## Provided data
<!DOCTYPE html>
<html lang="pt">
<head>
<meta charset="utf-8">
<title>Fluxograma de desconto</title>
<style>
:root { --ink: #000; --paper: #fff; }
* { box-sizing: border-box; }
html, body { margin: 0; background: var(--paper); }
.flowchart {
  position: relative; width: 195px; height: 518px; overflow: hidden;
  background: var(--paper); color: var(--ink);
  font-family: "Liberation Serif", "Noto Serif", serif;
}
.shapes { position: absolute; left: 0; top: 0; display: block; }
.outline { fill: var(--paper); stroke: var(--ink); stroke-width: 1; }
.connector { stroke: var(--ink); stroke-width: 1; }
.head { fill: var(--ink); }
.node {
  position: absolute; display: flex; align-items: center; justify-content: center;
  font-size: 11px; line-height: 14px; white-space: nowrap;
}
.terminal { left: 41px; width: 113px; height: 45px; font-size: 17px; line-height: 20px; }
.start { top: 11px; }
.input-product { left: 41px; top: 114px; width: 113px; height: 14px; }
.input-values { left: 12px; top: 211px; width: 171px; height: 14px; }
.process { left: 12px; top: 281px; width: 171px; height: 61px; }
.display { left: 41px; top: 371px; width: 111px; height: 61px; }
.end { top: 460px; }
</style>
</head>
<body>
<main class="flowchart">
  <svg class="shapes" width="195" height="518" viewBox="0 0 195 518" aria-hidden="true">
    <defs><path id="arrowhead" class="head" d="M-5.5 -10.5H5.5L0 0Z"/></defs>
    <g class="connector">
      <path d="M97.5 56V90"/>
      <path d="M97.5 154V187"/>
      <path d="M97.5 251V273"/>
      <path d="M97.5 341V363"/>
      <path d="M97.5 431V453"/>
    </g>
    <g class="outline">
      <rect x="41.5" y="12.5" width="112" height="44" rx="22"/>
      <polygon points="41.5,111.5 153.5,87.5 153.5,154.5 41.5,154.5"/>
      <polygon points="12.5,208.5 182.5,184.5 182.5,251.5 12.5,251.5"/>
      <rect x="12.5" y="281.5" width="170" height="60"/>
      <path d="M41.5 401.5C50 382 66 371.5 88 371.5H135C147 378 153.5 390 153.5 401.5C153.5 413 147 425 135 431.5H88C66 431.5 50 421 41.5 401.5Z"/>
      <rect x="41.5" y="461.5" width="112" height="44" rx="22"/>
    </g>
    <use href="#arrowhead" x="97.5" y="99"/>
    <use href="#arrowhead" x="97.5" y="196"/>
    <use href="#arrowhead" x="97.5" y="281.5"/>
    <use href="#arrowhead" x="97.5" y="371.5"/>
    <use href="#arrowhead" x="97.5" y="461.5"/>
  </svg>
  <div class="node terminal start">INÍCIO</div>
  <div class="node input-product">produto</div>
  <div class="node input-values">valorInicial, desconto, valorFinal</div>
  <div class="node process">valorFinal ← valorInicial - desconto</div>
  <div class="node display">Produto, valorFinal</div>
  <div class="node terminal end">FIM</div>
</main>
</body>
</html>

## What you have to do
Give back the data exactly, with no line dropped.

## Solution for this task
<!DOCTYPE html>
<html lang="pt">
<head>
<meta charset="utf-8">
<title>Fluxograma de desconto</title>
<style>
:root { --ink: #000; --paper: #fff; }
* { box-sizing: border-box; }
html, body { margin: 0; background: var(--paper); }
.flowchart {
  position: relative; width: 195px; height: 518px; overflow: hidden;
  background: var(--paper); color: var(--ink);
  font-family: "Liberation Serif", "Noto Serif", serif;
}
.shapes { position: absolute; left: 0; top: 0; display: block; }
.outline { fill: var(--paper); stroke: var(--ink); stroke-width: 1; }
.connector { stroke: var(--ink); stroke-width: 1; }
.head { fill: var(--ink); }
.node {
  position: absolute; display: flex; align-items: center; justify-content: center;
  font-size: 11px; line-height: 14px; white-space: nowrap;
}
.terminal { left: 41px; width: 113px; height: 45px; font-size: 17px; line-height: 20px; }
.start { top: 11px; }
.input-product { left: 41px; top: 114px; width: 113px; height: 14px; }
.input-values { left: 12px; top: 211px; width: 171px; height: 14px; }
.process { left: 12px; top: 281px; width: 171px; height: 61px; }
.display { left: 41px; top: 371px; width: 111px; height: 61px; }
.end { top: 460px; }
</style>
</head>
<body>
<main class="flowchart">
  <svg class="shapes" width="195" height="518" viewBox="0 0 195 518" aria-hidden="true">
    <defs><path id="arrowhead" class="head" d="M-5.5 -10.5H5.5L0 0Z"/></defs>
    <g class="connector">
      <path d="M97.5 56V90"/>
      <path d="M97.5 154V187"/>
      <path d="M97.5 251V273"/>
      <path d="M97.5 341V363"/>
      <path d="M97.5 431V453"/>
    </g>
    <g class="outline">
      <rect x="41.5" y="12.5" width="112" height="44" rx="22"/>
      <polygon points="41.5,111.5 153.5,87.5 153.5,154.5 41.5,154.5"/>
      <polygon points="12.5,208.5 182.5,184.5 182.5,251.5 12.5,251.5"/>
      <rect x="12.5" y="281.5" width="170" height="60"/>
      <path d="M41.5 401.5C50 382 66 371.5 88 371.5H135C147 378 153.5 390 153.5 401.5C153.5 413 147 425 135 431.5H88C66 431.5 50 421 41.5 401.5Z"/>
      <rect x="41.5" y="461.5" width="112" height="44" rx="22"/>
    </g>
    <use href="#arrowhead" x="97.5" y="99"/>
    <use href="#arrowhead" x="97.5" y="196"/>
    <use href="#arrowhead" x="97.5" y="281.5"/>
    <use href="#arrowhead" x="97.5" y="371.5"/>
    <use href="#arrowhead" x="97.5" y="461.5"/>
  </svg>
  <div class="node terminal start">INÍCIO</div>
  <div class="node input-product">produto</div>
  <div class="node input-values">valorInicial, desconto, valorFinal</div>
  <div class="node process">valorFinal ← valorInicial - desconto</div>
  <div class="node display">Produto, valorFinal</div>
  <div class="node terminal end">FIM</div>
</main>
</body>
</html>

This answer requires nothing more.